The Twilight Zone is television royalty. This decades-old institution of American television has been shaped and reshaped time and time again, not only to deliver unsettling and well-crafted forays into the unknown, but also to hold up a mirror to contemporary culture and society. Culturally relevant horror has always been popular in film and TV, but games often highlight the less interesting parts of these concepts.
Horror video games often focus on aspects such as survival, gore, and combat. Don’t get me wrong, there’s nothing wrong or wrong with that. Heck, some of the best games on Quest and Quest 2 – not to mention the best games of all time – lean into these things. When games seek to overcome existing constraints of genre and medium, that’s when they shine brightly.
Fun Train Media’s crack as vast as space and as timeless as infinity is one such game. Insightful commentary and thrills combine in Twilight Zone VR, which is why we picked it as our Quest 2 Game of the Week this week!
Enter another dimension…

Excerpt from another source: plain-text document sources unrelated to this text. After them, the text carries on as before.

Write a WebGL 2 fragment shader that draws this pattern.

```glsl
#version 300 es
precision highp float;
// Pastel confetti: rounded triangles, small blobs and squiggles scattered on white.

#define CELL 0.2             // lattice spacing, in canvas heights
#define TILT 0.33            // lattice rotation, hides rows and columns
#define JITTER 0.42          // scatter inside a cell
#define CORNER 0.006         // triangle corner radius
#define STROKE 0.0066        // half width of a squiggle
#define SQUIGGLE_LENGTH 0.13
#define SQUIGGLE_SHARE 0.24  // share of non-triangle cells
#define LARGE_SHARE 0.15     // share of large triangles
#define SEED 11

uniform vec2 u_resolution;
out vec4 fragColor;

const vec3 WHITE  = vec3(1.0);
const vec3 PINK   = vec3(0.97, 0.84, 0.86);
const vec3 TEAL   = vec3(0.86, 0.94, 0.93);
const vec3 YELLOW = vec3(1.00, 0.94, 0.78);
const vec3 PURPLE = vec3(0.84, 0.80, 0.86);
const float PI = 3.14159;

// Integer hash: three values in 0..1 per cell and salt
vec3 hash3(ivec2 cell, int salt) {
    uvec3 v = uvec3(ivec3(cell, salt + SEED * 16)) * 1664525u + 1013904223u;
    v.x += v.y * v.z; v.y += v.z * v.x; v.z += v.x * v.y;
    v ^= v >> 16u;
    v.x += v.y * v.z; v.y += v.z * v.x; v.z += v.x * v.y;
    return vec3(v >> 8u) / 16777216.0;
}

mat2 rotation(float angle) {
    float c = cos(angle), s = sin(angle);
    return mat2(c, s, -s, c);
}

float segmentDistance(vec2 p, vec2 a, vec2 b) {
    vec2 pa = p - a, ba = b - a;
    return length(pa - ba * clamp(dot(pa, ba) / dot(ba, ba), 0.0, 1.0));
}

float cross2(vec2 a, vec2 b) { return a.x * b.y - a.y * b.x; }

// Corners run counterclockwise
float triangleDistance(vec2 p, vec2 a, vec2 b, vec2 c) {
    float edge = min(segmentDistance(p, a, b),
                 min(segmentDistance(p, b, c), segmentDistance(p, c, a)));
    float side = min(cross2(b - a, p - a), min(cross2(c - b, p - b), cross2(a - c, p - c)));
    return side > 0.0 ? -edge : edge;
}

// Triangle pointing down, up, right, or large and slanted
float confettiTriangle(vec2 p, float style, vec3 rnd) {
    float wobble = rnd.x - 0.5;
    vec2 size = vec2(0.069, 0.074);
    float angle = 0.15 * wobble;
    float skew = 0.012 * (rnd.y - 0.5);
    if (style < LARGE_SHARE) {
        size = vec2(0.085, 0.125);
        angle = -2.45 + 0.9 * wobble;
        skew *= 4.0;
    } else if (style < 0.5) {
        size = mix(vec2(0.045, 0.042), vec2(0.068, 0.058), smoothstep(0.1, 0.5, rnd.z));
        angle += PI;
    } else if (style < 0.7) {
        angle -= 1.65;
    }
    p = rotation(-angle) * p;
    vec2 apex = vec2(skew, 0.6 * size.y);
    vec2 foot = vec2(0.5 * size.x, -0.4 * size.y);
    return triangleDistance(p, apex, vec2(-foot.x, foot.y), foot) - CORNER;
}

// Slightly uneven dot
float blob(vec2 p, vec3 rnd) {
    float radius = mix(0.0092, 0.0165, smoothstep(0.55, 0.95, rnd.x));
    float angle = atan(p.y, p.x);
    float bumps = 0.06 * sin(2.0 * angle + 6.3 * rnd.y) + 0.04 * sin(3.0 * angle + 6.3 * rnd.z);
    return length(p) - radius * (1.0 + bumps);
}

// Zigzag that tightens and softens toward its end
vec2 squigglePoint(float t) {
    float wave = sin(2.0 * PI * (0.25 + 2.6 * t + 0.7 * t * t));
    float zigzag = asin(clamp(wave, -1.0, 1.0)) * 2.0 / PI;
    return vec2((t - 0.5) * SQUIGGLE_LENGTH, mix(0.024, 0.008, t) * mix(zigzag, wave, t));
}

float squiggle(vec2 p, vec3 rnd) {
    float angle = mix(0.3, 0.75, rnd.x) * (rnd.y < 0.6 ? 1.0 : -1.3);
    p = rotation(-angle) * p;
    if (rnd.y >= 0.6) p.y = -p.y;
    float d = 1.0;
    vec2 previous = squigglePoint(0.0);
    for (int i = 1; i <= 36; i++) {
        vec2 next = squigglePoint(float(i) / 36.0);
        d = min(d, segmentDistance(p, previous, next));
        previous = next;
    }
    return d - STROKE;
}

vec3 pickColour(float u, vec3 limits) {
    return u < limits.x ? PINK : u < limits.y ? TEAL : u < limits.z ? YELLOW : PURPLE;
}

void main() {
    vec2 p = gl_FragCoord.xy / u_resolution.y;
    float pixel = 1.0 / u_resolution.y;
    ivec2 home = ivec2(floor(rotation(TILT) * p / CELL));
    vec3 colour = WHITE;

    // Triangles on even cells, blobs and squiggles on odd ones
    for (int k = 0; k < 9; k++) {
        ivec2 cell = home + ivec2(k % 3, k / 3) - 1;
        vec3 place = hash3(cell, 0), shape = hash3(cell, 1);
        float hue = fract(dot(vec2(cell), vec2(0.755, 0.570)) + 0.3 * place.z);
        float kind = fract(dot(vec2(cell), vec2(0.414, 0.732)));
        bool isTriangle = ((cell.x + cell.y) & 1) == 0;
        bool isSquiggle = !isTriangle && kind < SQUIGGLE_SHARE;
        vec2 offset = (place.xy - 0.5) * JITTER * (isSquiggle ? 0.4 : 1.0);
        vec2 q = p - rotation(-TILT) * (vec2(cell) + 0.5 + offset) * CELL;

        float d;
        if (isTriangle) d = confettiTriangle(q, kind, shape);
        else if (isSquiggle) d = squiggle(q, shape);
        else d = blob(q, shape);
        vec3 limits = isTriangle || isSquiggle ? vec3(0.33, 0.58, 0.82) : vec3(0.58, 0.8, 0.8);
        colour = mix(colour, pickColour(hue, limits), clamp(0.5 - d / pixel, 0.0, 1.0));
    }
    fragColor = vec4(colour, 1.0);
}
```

Fans of more mechanically intensive horror and survival horror experiences, like last year’s VR port of Resident Evil 4, might end up a little bored in the Twilight Zone. Unless you’re brand new to VR and still find yourself dazzled by the ability to pick things up and throw them, not much happens mechanically.

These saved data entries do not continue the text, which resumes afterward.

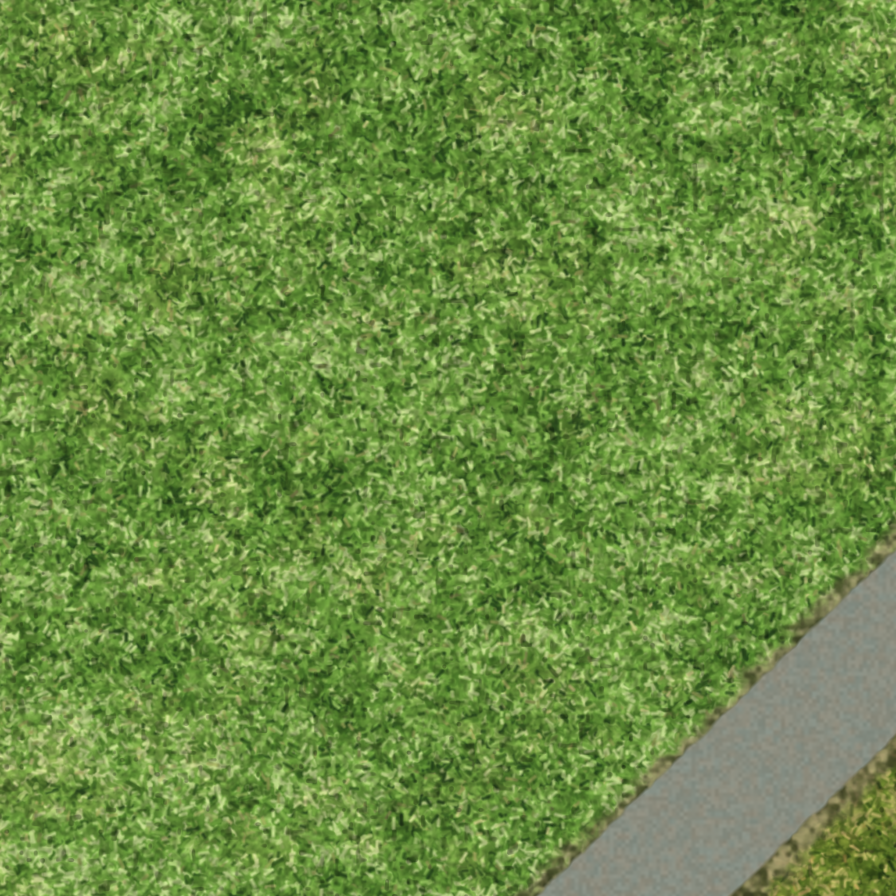
This texture is drawn by a Shadertoy shader. Its source:

```glsl
// A mown lawn crossed at the lower right by a diagonal grey path with earthy verges.
// Grass is layered from short, randomly turned strokes over patchy noise, with dark gaps;
// the path is a signed distance band with fine grit.

const vec2 PATH_NORMAL = vec2(0.6955, -0.7185);
const float PATH_CENTER = 0.4914;
const float PATH_HALF_WIDTH = 0.0748;

float hash(vec2 p) {
    vec3 q = fract(vec3(p.xyx) * 0.1031);
    q += dot(q, q.yzx + 33.33);
    return fract((q.x + q.y) * q.z);
}

float noise(vec2 p) {
    vec2 cell = floor(p), f = fract(p);
    f = f * f * (3.0 - 2.0 * f);
    float low = mix(hash(cell), hash(cell + vec2(1, 0)), f.x);
    float high = mix(hash(cell + vec2(0, 1)), hash(cell + vec2(1, 1)), f.x);
    return mix(low, high, f.y);
}

float fbm(vec2 p) {
    float sum = 0.0, weight = 0.5;
    for (int i = 0; i < 4; i++) {
        sum += weight * noise(p);
        p = mat2(1.6, 1.2, -1.2, 1.6) * p + 17.3;
        weight *= 0.5;
    }
    return sum / 0.9375;
}

float spot(vec2 p, vec2 center, float radius) {
    vec2 d = (p - center) / radius;
    return exp(-dot(d, d));
}

vec3 grassRamp(float t) {
    vec3 c = mix(vec3(0.14, 0.26, 0.10), vec3(0.26, 0.42, 0.14), smoothstep(-0.1, 0.25, t));
    c = mix(c, vec3(0.36, 0.53, 0.20), smoothstep(0.2, 0.48, t));
    c = mix(c, vec3(0.45, 0.62, 0.26), smoothstep(0.46, 0.72, t));
    return mix(c, vec3(0.70, 0.78, 0.51), smoothstep(0.66, 1.08, t));
}

// Broad light and shade across the lawn
float lawnShade(vec2 p) {
    float shade = 0.38 * (fbm(p * 11.0) - 0.5) + 0.42 * (noise(p * 42.0) - 0.5);
    shade -= 0.22 * spot(p, vec2(0.22, 0.84), 0.04);
    shade -= 0.22 * spot(p, vec2(0.38, 0.70), 0.03);
    shade -= 0.20 * spot(p, vec2(0.38, 0.22), 0.035);
    shade -= 0.20 * spot(p, vec2(0.99, 0.88), 0.05);
    shade -= 0.08 * spot(p, vec2(0.46, 0.90), 0.09);
    shade += 0.12 * spot(p, vec2(0.48, 0.59), 0.05);
    shade += 0.12 * spot(p, vec2(0.73, 0.28), 0.07);
    shade += 0.10 * spot(p, vec2(0.07, 0.62), 0.07);
    shade += 0.08 * spot(p, vec2(0.06, 0.08), 0.12);
    return shade;
}

// One layer of strokes, at most one per cell, painted over the base colour
vec3 bladeLayer(vec3 base, vec2 p, float density, float seed, float shade, float pixel) {
    vec2 q = p * density + seed * 7.31;
    vec2 home = floor(q);
    float blur = max(0.19, pixel * density);
    for (int j = -1; j <= 1; j++)
    for (int i = -1; i <= 1; i++) {
        vec2 id = home + vec2(i, j) + seed * 31.0;
        vec2 root = home + vec2(i, j) + vec2(hash(id), hash(id + 5.7));
        float angle = 6.2832 * hash(id + 11.3);
        vec2 axis = vec2(cos(angle), sin(angle));
        vec2 d = q - root;
        float reach = mix(0.1, 0.55, hash(id + 19.1));
        float dist = length(d - axis * clamp(dot(d, axis), -reach, reach));
        float cover = 1.0 - smoothstep(0.19 - blur, 0.19 + blur, dist);
        float tone = 0.565 + 0.72 * (hash(id + 23.9) + hash(id + 41.7) - 1.0) + shade;
        vec3 color = grassRamp(tone);
        float dry = smoothstep(0.94, 0.98, hash(id + 57.1));
        color = mix(color, vec3(0.68, 0.63, 0.40), dry * 0.55);
        base = mix(base, color, cover * 0.9);
    }
    return base;
}

vec3 grass(vec2 p, float pixel) {
    float shade = lawnShade(p);
    vec3 color = grassRamp(0.4 + shade + 0.5 * (noise(p * 150.0) - 0.5));
    for (int i = 0; i < 5; i++) {
        float layer = float(i);
        color = bladeLayer(color, p, 72.0 + 7.0 * layer, layer + 1.0, shade, pixel);
    }
    // Fine grain and small shadowed gaps
    color *= 1.0 + 0.36 * (noise(p * 200.0 + 3.0) - 0.5);
    color *= 1.0 - 0.28 * smoothstep(0.72, 0.94, noise(p * 125.0 + 60.0));
    float straw = smoothstep(0.5, 0.8, fbm(p * 17.0 + 40.0));
    return mix(color, color * vec3(1.08, 1.01, 1.04) + 0.01, straw);
}

vec3 earth(vec2 p) {
    float t = 0.6 * noise(p * 150.0) + 0.4 * noise(p * 75.0 + 9.0);
    return mix(vec3(0.25, 0.25, 0.15), vec3(0.68, 0.63, 0.47), smoothstep(0.15, 0.85, t));
}

vec3 paving(vec2 p) {
    float grit = noise(p * 230.0) - 0.5;
    float tint = noise(p * 120.0 + 70.0) - 0.5;
    return vec3(0.535, 0.55, 0.50) + 0.06 * grit + tint * vec3(0.04, -0.01, -0.03);
}

void mainImage(out vec4 fragColor, in vec2 fragCoord) {
    vec2 p = fragCoord / iResolution.xy;
    float pixel = 1.0 / min(iResolution.x, iResolution.y);
    float across = dot(p, PATH_NORMAL) - PATH_CENTER;
    float ragged = 0.008 * (noise(p * 60.0) - 0.5) + 0.005 * (noise(p * 150.0) - 0.5);
    float edge = abs(across) - PATH_HALF_WIDTH + 0.4 * ragged;
    float farSide = step(0.0, across);

    // Lawn, with olive turf beyond the path
    vec3 color = grass(p, pixel);
    color = mix(color, color * vec3(0.98, 0.84, 0.74), farSide);

    // Earth verges, wider on the far side
    float verge = mix(0.013, 0.026, farSide);
    float soil = 1.0 - smoothstep(verge - 0.011, verge + 0.013, edge + 2.0 * ragged);
    color = mix(color, earth(p), soil * 0.8);
    color *= 1.0 - 0.18 * exp(-max(edge, 0.0) / 0.004);

    // Path surface
    float path = 1.0 - smoothstep(-0.0015 - pixel, 0.0015 + pixel, edge);
    color = mix(color, paving(p), path);
    fragColor = vec4(clamp(color, 0.0, 1.0), 1.0);
}
```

However, Twilight Zone VR does its best to remind you of exactly what you’re looking for before you walk through its iconic, unassuming white door. The onboarding process and tutorials paint a picture of a mechanically simple game, but that picture doesn’t tell the whole story. Most of Twilight Zone’s actual gameplay mechanics are similar to what you might expect from any other game of its type. Movement, interaction, and controls are all fairly standard, but something unusual lurks beneath even the simplest elements.
where nothing is what it seems
Like a solid episode of Twilight Zone, Twilight Zone VR takes a subversive, cerebral approach to its content and story. Its gameplay mechanics may leave a lot to be desired, but its approach to horror is creative and unique. What the Twilight Zone VR may lack in mechanical subversion, it hits the tone and structure of the original show relatively well.
From the moment you walk through that white door, nothing is as it seems. Before the game itself even begins, Fun Train cleverly uses resources that resemble the Quest 2 UI to throw curveballs at you. What looks like a mundane system notification might prompt you to do something, only to pull the rug out from under you in a really fun way.
Even the in-game tutorial presents you with twisty thrills that feel perfectly on the spot. You’ll be subjected to the same ringtone as the protagonist of a Twilight Zone vignette, until the end when you’re faced with certain consequences of your character’s actions.
All of this is presented through the lens of socially relevant issues, like the crunch culture at major video game studios. The subject isn’t treated with the greatest nuance, but it’s approached from the same obliquely critical perspective that makes cultural commentary accessible and acceptable to those who might not expect it in a VR game.
I know I’m vague here, but that’s intentional; much of the Twilight Zone and its VR counterpart relies on the unexpected and the unknown. Spoiling a twist or story-inspired choice here would be doing you a real disservice, as it doesn’t bring much else to the table.
Should we cross the Twilight Zone?
The Twilight Zone VR is mechanically simple, sometimes even bad, but it also harnesses the same thrilling twists and palm-sweating moments as the original show. If you’re looking for something that brings you into a gamer experience, you might want to keep looking.
It’s by no means boring, but Twilight Zone VR has the same mechanics as other horror games, without the same depth or gameplay loops to back it up. Walk through this iconic white door in search of absurd and subversive scares, and you won’t be disappointed.